A stunning display from a young, talented Detroiter.
Over five self-released tracks, the chameleonic quality of John FM's gravelly delivery is on full display. On "Holster," his sweet falsetto lays out the tale of a shooting at a party, a perfect foil for the pensive synth progression, sax flourishes, and gritty subject matter. "Lockjaw [7 Deadly Winnin']," a paean to the seven deadly sins, sees him dropping into a deadpan, heavy-lidded rap, while on the opening and closing tracks, "February" and "Forever," we hear John FM in his natural range - a heavily-syncopated tenor. An entire review could be written about the vocals and lyrics, yet the production stands out as well, a stepping, raw mix of R&B and lo-fi house.
In the must-read press release for American Spirit, John FM says these songs were written over the past half-decade, taking five years to make sense together. He goes on to make incisive comments on how American street life and racial politics have become a theater for the world, underlining the necessity of reclaiming the art form.
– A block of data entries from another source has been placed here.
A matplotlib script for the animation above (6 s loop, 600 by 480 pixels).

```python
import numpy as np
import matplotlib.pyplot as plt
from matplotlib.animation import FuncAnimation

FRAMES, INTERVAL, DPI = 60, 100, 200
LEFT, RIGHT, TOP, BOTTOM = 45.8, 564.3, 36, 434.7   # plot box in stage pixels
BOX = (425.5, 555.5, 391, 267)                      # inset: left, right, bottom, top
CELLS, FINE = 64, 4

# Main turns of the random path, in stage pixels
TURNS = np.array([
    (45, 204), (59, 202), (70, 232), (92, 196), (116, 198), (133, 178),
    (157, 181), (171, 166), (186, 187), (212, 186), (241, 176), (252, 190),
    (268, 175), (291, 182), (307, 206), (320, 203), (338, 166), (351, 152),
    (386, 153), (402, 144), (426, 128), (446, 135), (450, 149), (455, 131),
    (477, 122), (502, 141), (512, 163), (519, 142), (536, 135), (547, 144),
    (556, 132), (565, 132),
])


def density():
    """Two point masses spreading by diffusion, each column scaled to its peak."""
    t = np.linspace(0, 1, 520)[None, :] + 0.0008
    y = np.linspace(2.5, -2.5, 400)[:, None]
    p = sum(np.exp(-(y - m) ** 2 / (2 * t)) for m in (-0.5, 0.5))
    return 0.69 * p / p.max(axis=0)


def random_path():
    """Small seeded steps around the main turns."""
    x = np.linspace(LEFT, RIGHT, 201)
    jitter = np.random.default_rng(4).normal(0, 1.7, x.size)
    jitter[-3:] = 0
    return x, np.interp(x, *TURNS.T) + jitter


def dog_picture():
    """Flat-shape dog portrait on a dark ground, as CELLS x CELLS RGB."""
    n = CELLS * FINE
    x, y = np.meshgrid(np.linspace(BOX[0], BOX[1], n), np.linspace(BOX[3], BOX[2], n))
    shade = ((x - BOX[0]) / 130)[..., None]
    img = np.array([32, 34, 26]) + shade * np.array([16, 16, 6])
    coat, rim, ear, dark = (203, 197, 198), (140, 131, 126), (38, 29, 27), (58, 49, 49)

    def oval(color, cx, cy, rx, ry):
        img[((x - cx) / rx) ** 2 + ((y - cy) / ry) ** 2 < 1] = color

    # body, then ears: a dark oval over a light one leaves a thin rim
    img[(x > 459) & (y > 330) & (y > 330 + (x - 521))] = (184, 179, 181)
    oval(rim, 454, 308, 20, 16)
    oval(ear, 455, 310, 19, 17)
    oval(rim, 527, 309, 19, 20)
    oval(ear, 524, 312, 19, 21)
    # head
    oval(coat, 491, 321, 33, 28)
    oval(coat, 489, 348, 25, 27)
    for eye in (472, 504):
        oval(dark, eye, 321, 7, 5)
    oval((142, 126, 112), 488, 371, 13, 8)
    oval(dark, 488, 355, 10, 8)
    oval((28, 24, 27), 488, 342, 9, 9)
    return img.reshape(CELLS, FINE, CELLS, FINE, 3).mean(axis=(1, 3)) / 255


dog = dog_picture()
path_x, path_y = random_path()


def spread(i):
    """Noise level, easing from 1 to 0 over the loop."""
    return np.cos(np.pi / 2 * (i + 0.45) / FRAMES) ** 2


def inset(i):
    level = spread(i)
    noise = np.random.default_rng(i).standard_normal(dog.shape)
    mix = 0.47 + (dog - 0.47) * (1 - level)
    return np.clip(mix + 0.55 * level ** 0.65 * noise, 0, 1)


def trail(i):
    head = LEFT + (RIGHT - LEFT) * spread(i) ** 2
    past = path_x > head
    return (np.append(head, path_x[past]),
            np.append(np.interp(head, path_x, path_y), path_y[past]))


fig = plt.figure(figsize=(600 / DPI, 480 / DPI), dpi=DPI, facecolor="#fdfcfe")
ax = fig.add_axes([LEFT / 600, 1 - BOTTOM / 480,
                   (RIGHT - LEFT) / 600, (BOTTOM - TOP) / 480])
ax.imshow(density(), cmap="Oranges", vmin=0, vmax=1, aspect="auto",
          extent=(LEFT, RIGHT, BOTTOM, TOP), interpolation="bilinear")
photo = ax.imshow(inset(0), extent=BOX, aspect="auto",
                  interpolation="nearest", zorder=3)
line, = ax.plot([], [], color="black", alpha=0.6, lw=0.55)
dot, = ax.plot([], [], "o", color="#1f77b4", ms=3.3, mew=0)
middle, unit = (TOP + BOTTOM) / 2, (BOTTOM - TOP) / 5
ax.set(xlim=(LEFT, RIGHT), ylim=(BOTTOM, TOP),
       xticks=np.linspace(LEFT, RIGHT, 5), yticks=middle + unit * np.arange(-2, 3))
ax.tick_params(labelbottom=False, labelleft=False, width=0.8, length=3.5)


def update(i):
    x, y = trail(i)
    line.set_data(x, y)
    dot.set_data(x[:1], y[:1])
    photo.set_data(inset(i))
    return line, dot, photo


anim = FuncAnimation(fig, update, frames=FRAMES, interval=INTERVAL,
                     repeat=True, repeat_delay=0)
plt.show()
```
On American Spirit, we hear the young Detroiter wrestling with these themes while coming to terms with his own staggering talent.